▶ _Task_: Each line of the data below that includes the string "return" must be copied.

─── Exercise material ───

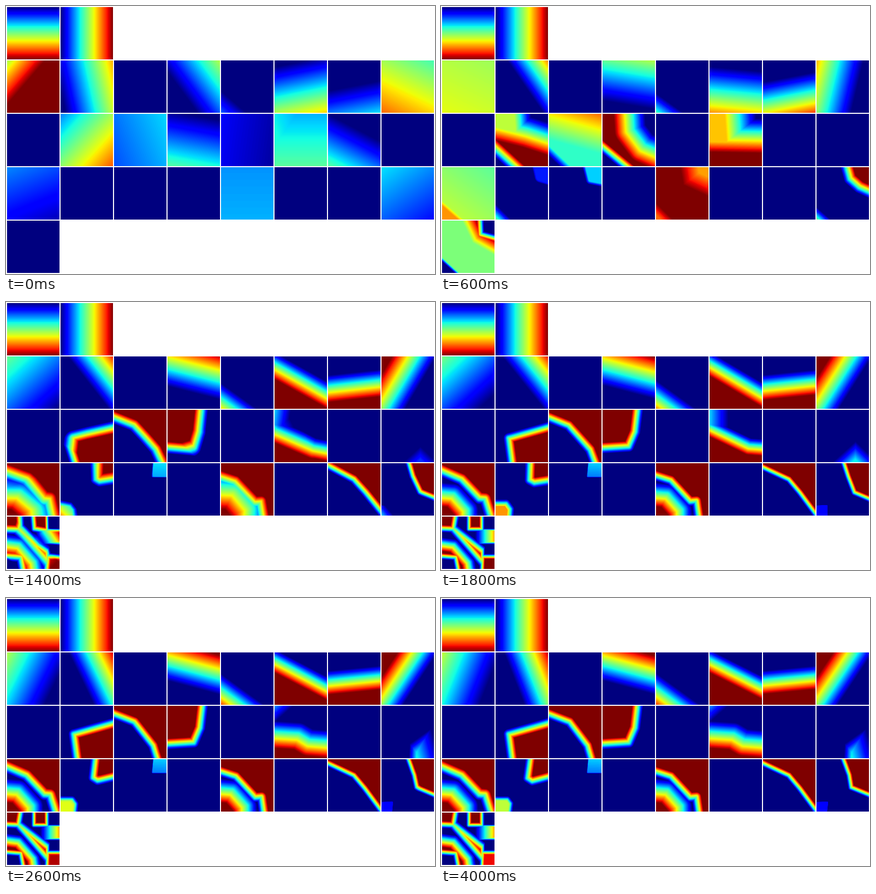
Recreate the animation shown at these times as a matplotlib script. Size 818x512 px, loop 4.2 s.

```python
import numpy as np
import matplotlib.pyplot as plt
from matplotlib.animation import FuncAnimation

WIDTH, HEIGHT, SIZE, GAP = 818, 512, 100, 2
FRAMES, INTERVAL = 21, 200
SETTLE = 3   # frames in which most of a change is done
X, Y = np.meshgrid(np.arange(SIZE) + .5, np.arange(SIZE) + .5)


# Fields give one unit's activation in percent; the colour map clips them.
def plane(top_left, top_right, bottom_left):
    return top_left + (top_right - top_left) * X / SIZE + (bottom_left - top_left) * Y / SIZE


def edge(width, *points):
    """Ramp of `width` pixels across a polyline, rising to the right of its direction."""
    path = np.array(points, float)
    for end, inner in ((0, 1), (-1, -2)):
        outward = path[end] - path[inner]
        path[end] += 300 * outward / np.hypot(*outward)
    best = np.full(X.shape, 1e9)
    signed = np.zeros(X.shape)
    for (x0, y0), (x1, y1) in zip(path, path[1:]):
        dx, dy = x1 - x0, y1 - y0
        length = np.hypot(dx, dy)
        t = np.clip(((X - x0) * dx + (Y - y0) * dy) / length ** 2, 0, 1)
        distance = np.hypot(X - x0 - t * dx, Y - y0 - t * dy)
        side = (dx * (Y - y0) - dy * (X - x0)) / length
        score = distance - 1e-3 * abs(side)   # settles ties at the corners
        signed = np.where(score < best, np.sign(side) * distance, signed)
        best = np.minimum(score, best)
    return np.clip(50 + 100 * signed / width, -60, 160)


def lowest(*fields):
    return np.min(np.broadcast_arrays(*fields), axis=0)


def highest(*fields):
    return np.max(np.broadcast_arrays(*fields), axis=0)


OFF = plane(-20, -20, -20)

# Each unit is a few poses by frame number; units without poses stay off.
units = {(0, 0): {0: plane(0, 0, 100)}, (0, 1): {0: plane(0, 100, 0)}}

# First hidden layer: one linear ramp per unit
units[1, 0] = {0: plane(55, 117, 108), 3: plane(57, 54, 63), 5: plane(43, 30, 28),
               9: plane(50, 22, 20), 20: plane(59, 6, 38)}
units[1, 1] = {0: plane(8, 73, -6), 3: plane(-22, 77, -90), 9: plane(-13, 90, -95),
               20: plane(-18, 95, -62)}
units[1, 3] = {0: plane(8, 57, -28), 3: plane(47, 57, -14), 20: plane(72, 108, -62)}
units[1, 4] = {0: plane(-30, -75, 22), 5: plane(-85, -180, 50), 20: plane(-56, -160, 87)}
units[1, 5] = {0: plane(-8, 5, 56), 3: plane(-10, -18, 76), 9: plane(20, -105, 232),
               20: plane(12, -102, 238)}
units[1, 6] = {0: plane(-33, -22, 24), 3: plane(-45, -24, 64), 20: plane(-78, -57, 145)}
units[1, 7] = {0: plane(55, 43, 80), 3: plane(72, -8, 53), 20: plane(142, 10, 54)}

# Second hidden layer: ramps bent where they cross the first layer's edges
units[2, 1] = {
    0: plane(25, 55, 52),
    3: lowest(highest(edge(60, (0, 20), (60, 35), (100, 48)),
                      lowest(58, edge(55, (40, 0), (43, 40)))),
              edge(26, (37, 100), (0, 66))),
    5: lowest(highest(edge(40, (0, 42), (50, 35), (100, 35)), plane(62, -12, 10)),
              edge(20, (17, 100), (0, 78))),
    9: edge(20, (31, 100), (25, 54), (100, 33)),
}
units[2, 2] = {
    0: plane(24, 34, 20),
    3: lowest(highest(plane(66, 80, 15), 41), edge(36, (46, 100), (0, 56))),
    5: edge(34, (94, 88), (62, 50), (40, 29), (0, 14)),
    9: edge(20, (87, 100), (78, 76), (37, 30), (0, 15)),
    20: edge(19, (80, 100), (73, 76), (39, 31), (0, 16)),
}
units[2, 3] = {
    0: lowest(plane(3, -5, 46), 44),
    3: lowest(edge(60, (51, 0), (53, 32), (77, 64), (100, 74)), edge(20, (45, 100), (0, 63))),
    5: lowest(edge(45, (55, 0), (53, 38), (62, 80)), edge(26, (45, 92), (0, 70))),
    9: edge(21, (67, 0), (62, 42), (50, 70), (0, 73)),
}
units[2, 4] = {0: plane(11, 4, 10), 3: OFF}
units[2, 5] = {
    0: highest(plane(36, 22, 42), plane(30, 30, 46)),
    3: highest(edge(66, (0, 40), (100, 42)), lowest(70, edge(85, (46, 0), (48, 30)))),
    5: highest(plane(34, -102, -15),
               lowest(plane(-25, -41, 74), edge(60, (24, 52), (84, 94)))),
    9: highest(plane(34, -60, 34), edge(32, (0, 34), (75, 70), (100, 72))),
    13: highest(plane(28, -50, -60), edge(52, (0, 55), (45, 58), (65, 70), (100, 73))),
}
units[2, 6] = {0: lowest(plane(0, -24, 46), 44), 3: OFF}
units[2, 7] = {
    0: OFF, 5: OFF,
    9: lowest(edge(70, (54, 126), (98, 86)), edge(70, (50, 85), (76, 110)), 36),
    13: lowest(edge(40, (72, 100), (74, 70)), edge(110, (42, 60), (56, 110)),
               edge(60, (60, 105), (95, 80))),
}


# Third hidden layer
def valley(width, *upper):
    return highest(edge(width, *upper), edge(46, (0, 60), (21, 62), (46, 90), (46, 100)))


units[3, 0] = {
    0: plane(26, 20, 11),
    3: highest(plane(52, 46, 60), lowest(75, edge(40, (0, 60), (46, 100)))),
    5: highest(plane(95, 76, 0), plane(22, 55, 84)),
    9: valley(23, (92, 100), (82, 68), (71, 67), (37, 31), (0, 15)),
}
units[3, 1] = {
    0: OFF,
    3: highest(lowest(15, edge(24, (100, 22), (86, 18), (82, 0))),
               edge(42, (-10, 90), (10, 110))),
    5: highest(lowest(38, edge(28, (100, 22), (76, 26), (70, 0))),
               edge(24, (0, 91), (9, 100))),
    9: highest(edge(20, (100, 33), (74, 37), (65, 32), (66, 0)),
               lowest(75, edge(18, (0, 78), (20, 78), (27, 88), (26, 100)))),
    20: highest(edge(18, (100, 34), (70, 42), (61, 36), (66, 0)),
                lowest(58, edge(15, (0, 78), (22, 78), (27, 85), (25, 100)))),
}
units[3, 2] = {
    0: OFF,
    3: lowest(33, edge(18, (100, 28), (79, 24), (73, 0))),
    5: lowest(38, edge(10, (100, 25), (76, 24), (74, 0))),
    9: lowest(plane(32, 33, 0), edge(4, (100, 25), (74, 25), (76, 0))),
}
units[3, 4] = {
    0: plane(27, 27, 30),
    3: lowest(highest(74, 50 + edge(130, (46, 0), (52, 34), (100, 56))),
              highest(80, 50 + edge(80, (32, 100), (0, 68)))),
    5: plane(108, 125, 76),
    9: valley(19, (81, 100), (77, 72), (65, 73), (28, 33), (0, 24)),
}
units[3, 6] = {
    0: OFF, 3: OFF,
    5: lowest(plane(42, 76, 62), edge(40, (100, 66), (55, 34), (22, 0))),
    9: edge(13, (98, 94), (70, 56), (49, 31), (0, 8)),
}
units[3, 7] = {
    0: plane(35, 26, 22),
    3: highest(edge(24, (100, 46), (82, 38), (64, 22), (58, 0)), plane(-160, -345, 50)),
    5: highest(edge(19, (100, 58), (80, 52), (58, 25), (53, 0)), plane(-272, -705, 78)),
    9: highest(edge(12, (100, 68), (72, 56), (60, 25), (52, 0)),
               lowest(11, edge(5, (0, 83), (19, 82), (19, 100)))),
    20: highest(edge(12, (100, 68), (66, 54), (62, 30), (51, 0)),
                lowest(12, edge(5, (0, 84), (20, 83), (18, 100)))),
}


# Output: a rough checkerboard, its middle squares joined by slanted stripes
def checkerboard(corner):
    return highest(
        edge(14, (26, 0), (22, 24), (0, 23)),
        edge(10, (76, 0), (76, 24), (51, 24), (51, 0)),
        lowest(edge(18, (32, 30), (76, 64)), edge(18, (72, 82), (34, 38)),
               edge(10, (77, 50), (77, 90))),
        lowest(edge(50, (88, 50), (88, 0)), edge(8, (100, 49), (0, 49)),
               edge(6, (0, 26), (100, 26))),
        lowest(edge(26, (0, 53), (22, 56), (50, 88), (52, 100)),
               edge(12, (30, 100), (26, 78), (0, 76))),
        lowest(corner, edge(10, (76, 100), (77, 76), (100, 76))))


units[4, 0] = {
    0: OFF,
    3: lowest(highest(50, edge(52, (100, 66), (58, 42), (38, 0))),
              edge(14, (73, 0), (74, 26), (100, 33)), edge(12, (33, 100), (0, 70))),
    5: lowest(highest(lowest(highest(52, plane(118, 118, -65), edge(60, (60, 100), (90, 70))),
                             edge(16, (22, 0), (56, 58), (100, 82))),
                      edge(24, (100, 54), (62, 36), (43, 0))),
              edge(6, (76, 0), (77, 24), (100, 26)), edge(14, (25, 100), (0, 75))),
    9: checkerboard(112),
    20: checkerboard(90),
}


def ease_out(elapsed, span):
    return (1 - np.exp(-elapsed / SETTLE)) / (1 - np.exp(-span / SETTLE))


def activation(poses, frame):
    before = max(k for k in poses if k <= frame)
    after = min((k for k in poses if k > frame), default=None)
    if after is None:
        return poses[before]
    t = ease_out(frame - before, after - before)
    return (1 - t) * poses[before] + t * poses[after]


def compose(frame):
    stage = np.full((HEIGHT, WIDTH), np.nan)
    for row, count in enumerate((2, 8, 8, 8, 1)):
        for col in range(count):
            x, y = (GAP + i * (SIZE + GAP) for i in (col, row))
            field = activation(units.get((row, col), {0: OFF}), frame)
            stage[y:y + SIZE, x:x + SIZE] = np.clip(field, 0, 100)
    return np.ma.masked_invalid(stage)


fig = plt.figure(figsize=(WIDTH / 100, HEIGHT / 100), dpi=100, facecolor="white")
ax = fig.add_axes([0, 0, 1, 1])
ax.axis("off")
picture = ax.imshow(compose(0), cmap="jet", vmin=0, vmax=100,
                    interpolation="nearest", aspect="auto")


def update(frame):
    picture.set_data(compose(frame))
    return [picture]


animation = FuncAnimation(fig, update, frames=FRAMES, interval=INTERVAL,
                          repeat=True, repeat_delay=0)
plt.show()
```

───

▶ _Task result_:
    return top_left + (top_right - top_left) * X / SIZE + (bottom_left - top_left) * Y / SIZE
    return np.clip(50 + 100 * signed / width, -60, 160)
    return np.min(np.broadcast_arrays(*fields), axis=0)
    return np.max(np.broadcast_arrays(*fields), axis=0)
    return highest(edge(width, *upper), edge(46, (0, 60), (21, 62), (46, 90), (46, 100)))
    return highest(
    return (1 - np.exp(-elapsed / SETTLE)) / (1 - np.exp(-span / SETTLE))
        return poses[before]
    return (1 - t) * poses[before] + t * poses[after]
    return np.ma.masked_invalid(stage)
    return [picture]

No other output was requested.